On the rebooted Menu Bar podcast, which focuses on Apple and related subjects, former Apple employee Bob Burrough stopped by to discuss his experiences working on the original iPhone, including how he smuggled the first production models out of China. Burrough also talks about the transition from Steve Jobs to Tim Cook and the resulting changes in company culture. Burrough says that under Jobs, employees were allowed to call out faults anywhere they saw them, regardless of whether or not it was in their wheelhouse, but under Cook, Apple employees are encouraged to stay in their own lanes.

10 comments

The Legend of Snow Leopard

In the view of many long-time Mac users, Mac OS X 10.6 Snow Leopard was the pinnacle of Apple’s desktop software, with every update since a step backward in one way or another. 9to5Mac’s Michael Steeber looks into this phenomenon and its origins.
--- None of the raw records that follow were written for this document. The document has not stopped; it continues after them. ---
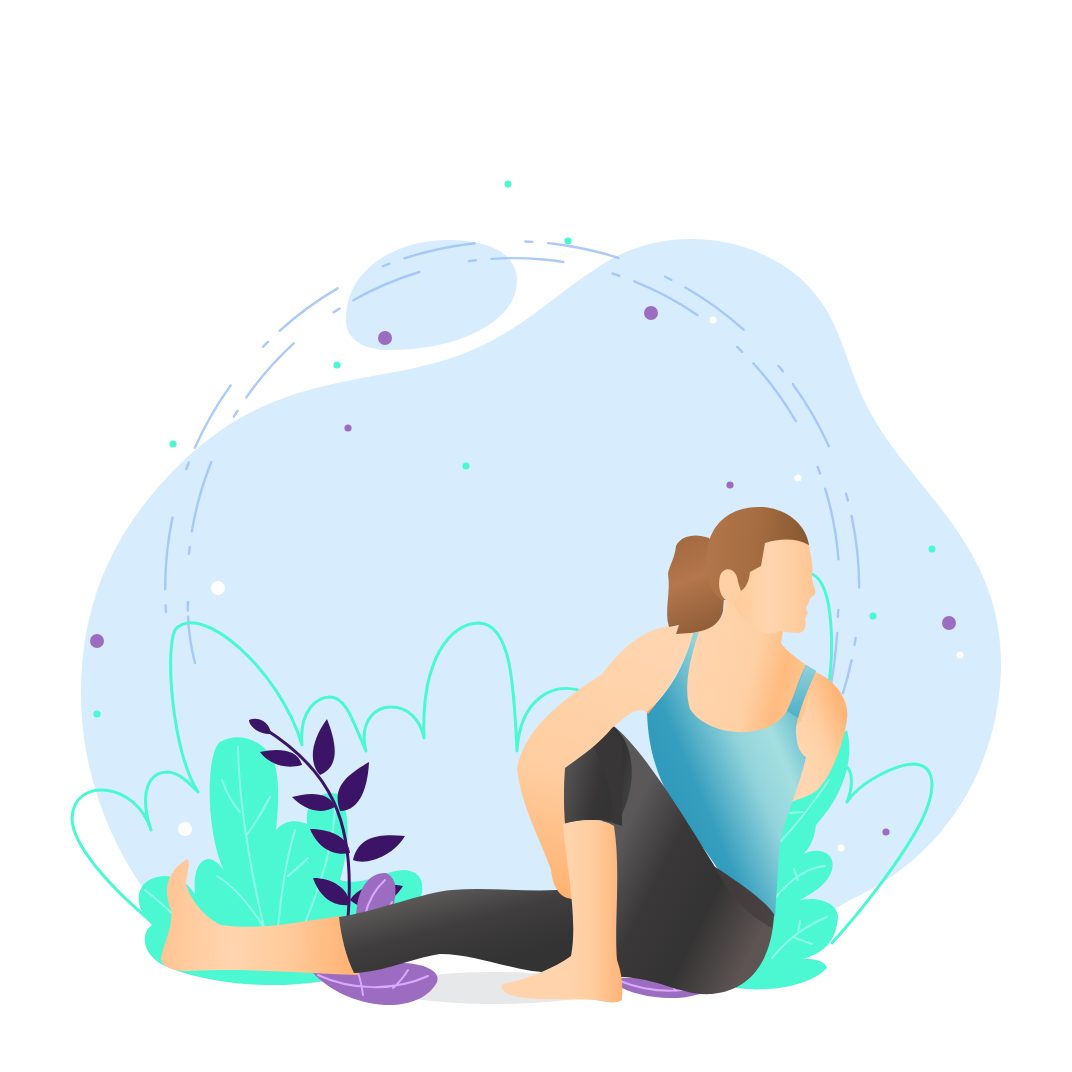
<!DOCTYPE html>
<html lang="en">
<head>
<meta charset="utf-8">
<title>Seated twist</title>
<style>
:root{--paper:#fff;--sky:#d7edfe;--arc:#a0c1f8;--mint:#4cf8d2;--mint-vein:#8dfde5;--violet:#9c6cc1;--violet-vein:#d9a9ff;--plum:#3c1467;--shadow:#e6e8ea}
html,body{margin:0;background:var(--paper);overflow:hidden}
svg{display:block;width:1072px;height:1072px}
.sky{fill:var(--sky)}
.arcs path{fill:none;stroke:var(--arc);stroke-width:2.4;stroke-linecap:round;opacity:.85}
.bushes path{fill:none;stroke:var(--mint);stroke-width:3;stroke-linejoin:round;stroke-linecap:round}
.mint{fill:var(--mint)}
.violet{fill:var(--violet)}
.white{fill:var(--paper)}
.plum{fill:var(--plum)}
.mint-veins{fill:none;stroke:var(--mint-vein);stroke-width:2;stroke-linecap:round}
.violet-veins{fill:none;stroke:var(--violet-vein);stroke-width:2;stroke-linecap:round}
.stem{fill:none;stroke:var(--plum);stroke-width:3;stroke-linecap:round}
.shadow{fill:var(--shadow)}
</style>
</head>
<body>
<svg viewBox="0 0 1072 1072" role="img" aria-label="Woman sitting in a yoga twist among plants">
<defs>
<linearGradient id="skin-face" x1="0" x2="1"><stop offset="0" stop-color="#ffca98"/><stop offset=".45" stop-color="#ffd6b0"/><stop offset="1" stop-color="#ffc592"/></linearGradient>
<linearGradient id="skin-chest" gradientUnits="userSpaceOnUse" x1="690" y1="650" x2="815" y2="680"><stop offset="0" stop-color="#ffd5ae"/><stop offset=".5" stop-color="#ffd0a5"/><stop offset=".75" stop-color="#ffbb80"/><stop offset="1" stop-color="#ffc893"/></linearGradient>
<linearGradient id="skin-arm" gradientUnits="userSpaceOnUse" x1="640" y1="650" x2="570" y2="900"><stop offset="0" stop-color="#ffd5af"/><stop offset=".55" stop-color="#ffcda0"/><stop offset="1" stop-color="#ffb271"/></linearGradient>
<linearGradient id="skin-back-arm" gradientUnits="userSpaceOnUse" x1="797" y1="740" x2="848" y2="720"><stop offset="0" stop-color="#ffd6b1"/><stop offset=".45" stop-color="#ffcfa3"/><stop offset="1" stop-color="#ffb475"/></linearGradient>
<linearGradient id="skin-long-leg" gradientUnits="userSpaceOnUse" x1="165" y1="940" x2="352" y2="950"><stop offset="0" stop-color="#ffc596"/><stop offset=".35" stop-color="#ffd5af"/><stop offset=".65" stop-color="#ffcb9c"/><stop offset="1" stop-color="#ffb374"/></linearGradient>
<linearGradient id="skin-shin" gradientUnits="userSpaceOnUse" x1="566" y1="880" x2="622" y2="880"><stop offset="0" stop-color="#ffd4ad"/><stop offset=".45" stop-color="#ffcda0"/><stop offset="1" stop-color="#ffb478"/></linearGradient>
<linearGradient id="hair" gradientUnits="userSpaceOnUse" x1="700" y1="540" x2="810" y2="550"><stop offset="0" stop-color="#b3774a"/><stop offset=".5" stop-color="#a66d42"/><stop offset="1" stop-color="#855730"/></linearGradient>
<linearGradient id="ponytail" gradientUnits="userSpaceOnUse" x1="675" y1="545" x2="712" y2="632"><stop offset="0" stop-color="#a56b42"/><stop offset=".4" stop-color="#b4764c"/><stop offset="1" stop-color="#8d5c36"/></linearGradient>
<linearGradient id="top" gradientUnits="userSpaceOnUse" x1="666" y1="795" x2="806" y2="735"><stop offset="0" stop-color="#3199bb"/><stop offset=".2" stop-color="#359dbd"/><stop offset=".58" stop-color="#93d4dc"/><stop offset=".8" stop-color="#a4dfe0"/><stop offset="1" stop-color="#6bbfd2"/></linearGradient>
<linearGradient id="strap" x1="0" y1="0" x2="0" y2="1"><stop offset="0" stop-color="#90d2d9"/><stop offset="1" stop-color="#4cafc9"/></linearGradient>
<linearGradient id="thigh" gradientUnits="userSpaceOnUse" x1="615" y1="850" x2="765" y2="925"><stop offset="0" stop-color="#5a5858"/><stop offset=".3" stop-color="#3a3838"/><stop offset=".65" stop-color="#343333"/><stop offset="1" stop-color="#5d5453"/></linearGradient>
<linearGradient id="knee" gradientUnits="userSpaceOnUse" x1="562" y1="780" x2="650" y2="800"><stop offset="0" stop-color="#555353"/><stop offset=".4" stop-color="#373535"/><stop offset=".6" stop-color="#333"/><stop offset="1" stop-color="#555252"/></linearGradient>
<linearGradient id="legging" gradientUnits="userSpaceOnUse" x1="440" y1="890" x2="460" y2="968"><stop offset="0" stop-color="#5c5959"/><stop offset=".45" stop-color="#403e3e"/><stop offset="1" stop-color="#343333"/></linearGradient>
<circle id="big-dot" r="7"/>
<circle id="small-dot" r="3.6"/>
</defs>

<g id="backdrop" class="sky">
<path d="M180 464C255 390 330 385 410 369C510 349 540 303 606 262C670 224 752 236 800 278C846 319 841 365 877 424C920 495 1001 550 1001 663C1001 760 950 855 850 900C810 925 770 935 730 940H190C135 895 81 800 81 694C81 600 115 528 180 464Z"/>
<path d="M346 316C349 262 405 240 447 240C500 240 522 260 516 290C509 324 456 350 390 350C360 350 344 337 346 316Z"/>
</g>

<g id="dashed-arcs" class="arcs">
<path stroke-dasharray="7 16 72 50.4" d="M166 612A347 347 0 1 1 843 693"/>
<path stroke-dasharray="7 16 72 50.6" d="M189 554A324 324 0 0 1 838 614Q837 653 830 690"/>
<path stroke-dasharray="47 6 20" d="M195 663Q187 632 188 602"/>
</g>

<g id="bush-outlines" class="bushes">
<path d="M158 927C110 888 72 845 72 818C74 776 136 782 151 830C138 790 150 772 168 772C180 773 190 784 198 792C172 752 165 650 175 630C200 600 280 670 302 745C299 709 318 697 330 697C347 697 354 725 366 751C359 724 373 707 391 707C408 707 420 719 424 738C421 660 450 623 479 623C512 624 514 690 517 751C520 699 553 680 585 692"/>
<path d="M812 574C836 585 833 660 828 690M843 768C849 762 856 779 847 802C860 782 896 764 914 764C936 765 937 790 921 822C901 860 862 910 832 943"/>
</g>

<g id="left-bush">
<path class="mint" d="M152 925C129 903 137 876 166 876C180 877 188 884 195 894C193 872 199 859 209 859C216 860 220 865 224 871C205 830 206 753 220 742C240 730 268 742 275 765C280 785 278 810 276 830C285 819 298 820 307 824C304 797 326 790 338 794C352 810 349 850 340 880C366 887 385 870 404 870C424 871 426 888 418 905C400 940 350 980 318 982C270 989 210 984 170 968C141 957 140 933 152 925Z"/>
<path class="mint-veins" d="M238 747C239 800 250 870 267 940M222 780Q229 800 240 812M270 797Q258 820 246 836M217 876Q240 890 263 926M295 830C286 860 280 900 277 940M308 858Q300 866 288 876M335 806C334 850 315 900 300 935M145 890Q165 906 180 921M400 890Q375 897 350 920"/>
</g>

<g id="dark-sprig">
<path class="stem" d="M265 729C330 770 356 820 348 918"/>
<path class="plum" d="M271 734C258 734 249 726 249 720C258 716 270 722 271 734ZM302 765C284 770 268 763 260 752C278 748 298 749 302 765ZM320 775C307 761 313 738 327 719C336 742 341 766 320 775ZM335 807C318 816 303 808 292 797C306 793 329 790 335 807ZM340 811C331 786 349 774 369 762C368 785 361 811 340 811ZM350 853C332 857 317 846 310 829C327 829 348 835 350 853ZM353 860C359 835 381 834 405 836C394 855 368 866 353 860ZM350 905C331 907 319 895 313 878C332 878 349 888 350 905ZM350 900C360 884 382 882 403 886C394 902 368 916 350 900Z"/>
</g>

<g id="violet-leaves">
<path class="violet" d="M356 920C356 886 371 872 386 873C400 879 396 899 390 918Z"/>
<path class="violet-veins" d="M385 880Q370 894 365 915M392 902L386 914"/>
<ellipse class="shadow" cx="495" cy="988" rx="110" ry="16"/>
<path class="violet" d="M312 972C340 968 370 965 400 963C424 963 441 971 437 982C429 998 408 1006 385 1005C354 1003 329 990 312 972Z"/>
<path class="violet-veins" d="M318 975C350 990 393 992 428 976M357 970Q361 980 363 995M393 988Q402 980 408 970"/>
<path class="violet" d="M616 978H700V994C670 1003 635 996 616 985Z"/>
<path class="violet-veins" d="M620 981Q655 995 690 989M668 979L676 991"/>
</g>

<g id="right-plant">
<path class="mint" d="M847 730C854 756 846 792 816 825C814 842 808 850 803 854C821 846 836 854 832 870C828 884 813 893 800 900C820 896 838 904 838 917C836 943 822 954 802 959C815 958 826 962 827 968C812 984 775 993 736 988L770 800Z"/>
<path class="mint-veins" d="M829 780Q803 818 780 842M803 812L790 813M825 866Q800 868 775 898M798 880L794 869M827 917Q795 930 772 958M795 938L812 944M798 933L800 921"/>
</g>

<g id="woman">
<path id="extended-leg" fill="url(#skin-long-leg)" d="M187 859C191 862 187 872 186 884C190 899 204 917 221 925C265 931 300 921 342 916L358 975C300 973 250 968 190 971C173 972 161 966 161 958C163 945 173 929 171 910C163 891 166 872 187 859Z"/>
<path id="extended-legging" fill="url(#legging)" d="M339 917C374 912 425 892 452 890C490 887 530 893 575 889L640 900V968C600 974 565 975 532 971C500 966 471 954 440 954C408 959 385 972 354 973C346 957 341 936 339 917Z"/>
<path id="back-arm" fill="url(#skin-back-arm)" d="M813 671C835 679 850 700 847 719C843 748 829 780 816 791C808 797 800 798 790 803L789 715Z"/>
<path id="neck-and-chest" fill="url(#skin-chest)" d="M724 596C728 617 716 628 693 632C680 660 676 700 690 728C725 750 780 743 802 720L816 672C799 660 786 651 781 643L784 625Z"/>
<path id="tank-top" fill="url(#top)" d="M693 633L699 632C688 663 684 691 690 709C708 737 768 742 787 711C794 697 798 680 806 665L816 671C805 697 796 714 796 733C797 747 800 753 806 757C797 796 781 825 779 853L775 917L720 872C690 825 649 790 647 712C668 694 685 666 693 633Z"/>
<path id="far-strap" fill="url(#strap)" d="M806 665L816 671Q804 696 798 718L787 711Q797 690 806 665Z"/>
<path id="armpit" fill="#f9a366" d="M640 703Q648 694 656 704L648 714Z"/>
<path id="bent-thigh" fill="url(#thigh)" d="M612 725C640 745 680 810 715 867C735 880 765 900 774 915C772 955 755 990 712 994C680 996 660 978 620 977C607 950 606 830 600 800Z"/>
<path id="waist-shade" fill="#433d3e" opacity=".75" d="M715 867C735 880 765 900 774 914L772 928C745 914 728 893 715 867Z"/>
<path id="bent-knee" fill="url(#knee)" d="M564 766C582 755 600 744 612 725C632 740 642 780 617 824C600 818 582 819 563 825Z"/>
<path id="knee-fold" fill="#383636" d="M594 748C606 770 612 795 613 823L622 826V740L608 732Z"/>
<path id="near-arm" fill="url(#skin-arm)" d="M693 633C684 665 666 697 647 712C636 706 627 716 612 728C598 745 580 757 565 768C562 805 565 845 576 899C562 900 553 890 551 870C541 840 521 807 517 768C525 727 565 698 602 674C624 644 650 625 677 626Z"/>
<path id="bent-shin" fill="url(#skin-shin)" d="M563 824C582 819 602 818 614 826C621 870 614 925 617 960C622 973 623 987 622 1000C613 1005 603 1001 595 1000C565 999 530 1001 510 995C502 991 499 986 503 984C525 980 553 969 571 956C578 920 567 870 563 824Z"/>
<path id="ponytail-shape" fill="url(#ponytail)" d="M709 538C696 533 681 535 676 546C675 558 669 566 668 574C671 592 664 611 669 627L679 625L676 634C695 633 718 632 723 611L726 570Z"/>
<path id="face" fill="url(#skin-face)" d="M764 540C780 535 800 538 809 544C810 555 814 565 812 575C811 583 817 589 815 594C812 597 809 598 809 602L806 608L808 613L805 618C807 626 805 632 799 633C791 633 786 632 780 631C765 640 742 624 733 602L742 565Z"/>
<path id="hair-cap" fill="url(#hair)" d="M708 545C714 518 737 506 761 507C786 508 806 524 809 545C795 537 778 539 765 543L761 566L750 572C749 580 747 587 741 591L732 600H722C707 590 704 568 708 545Z"/>
<path id="ear" fill="#ffd0a5" d="M738 582C737 568 724 565 720 576C717 590 722 602 734 603L741 591Z"/>
</g>

<g id="confetti">
<g class="violet">
<use href="#big-dot" x="385" y="338"/><use href="#big-dot" x="651" y="313"/><use href="#big-dot" x="97" y="641"/><use href="#big-dot" x="949" y="623"/>
<use href="#small-dot" x="348" y="428"/><use href="#small-dot" x="730" y="485"/><use href="#small-dot" x="886" y="832"/>
</g>
<g class="mint">
<use href="#small-dot" x="508" y="184"/><use href="#small-dot" x="568" y="241"/><use href="#small-dot" x="337" y="365"/><use href="#small-dot" x="173" y="444"/><use href="#small-dot" x="466" y="466"/><use href="#small-dot" x="932" y="549"/><use href="#small-dot" x="873" y="616"/><use href="#small-dot" x="97" y="714"/>
</g>
<g class="white">
<use href="#big-dot" x="218" y="588"/><use href="#big-dot" x="185" y="829"/>
<use href="#small-dot" x="713" y="320"/><use href="#small-dot" x="798" y="478"/><use href="#small-dot" x="960" y="655"/><use href="#small-dot" x="841" y="848"/>
</g>
</g>
</svg>
</body>
</html>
Along with the timing and pricing issues Steeber mentions, an argument could be made that Snow Leopard was the last version of OS X before Apple started to add iOS elements in 10.7 Lion. Plus, Snow Leopard was the final version of OS X to support Rosetta, and thus the last version that could run PowerPC applications. Despite all this, it’s worth remembering that Snow Leopard hasn’t seen a security update in years.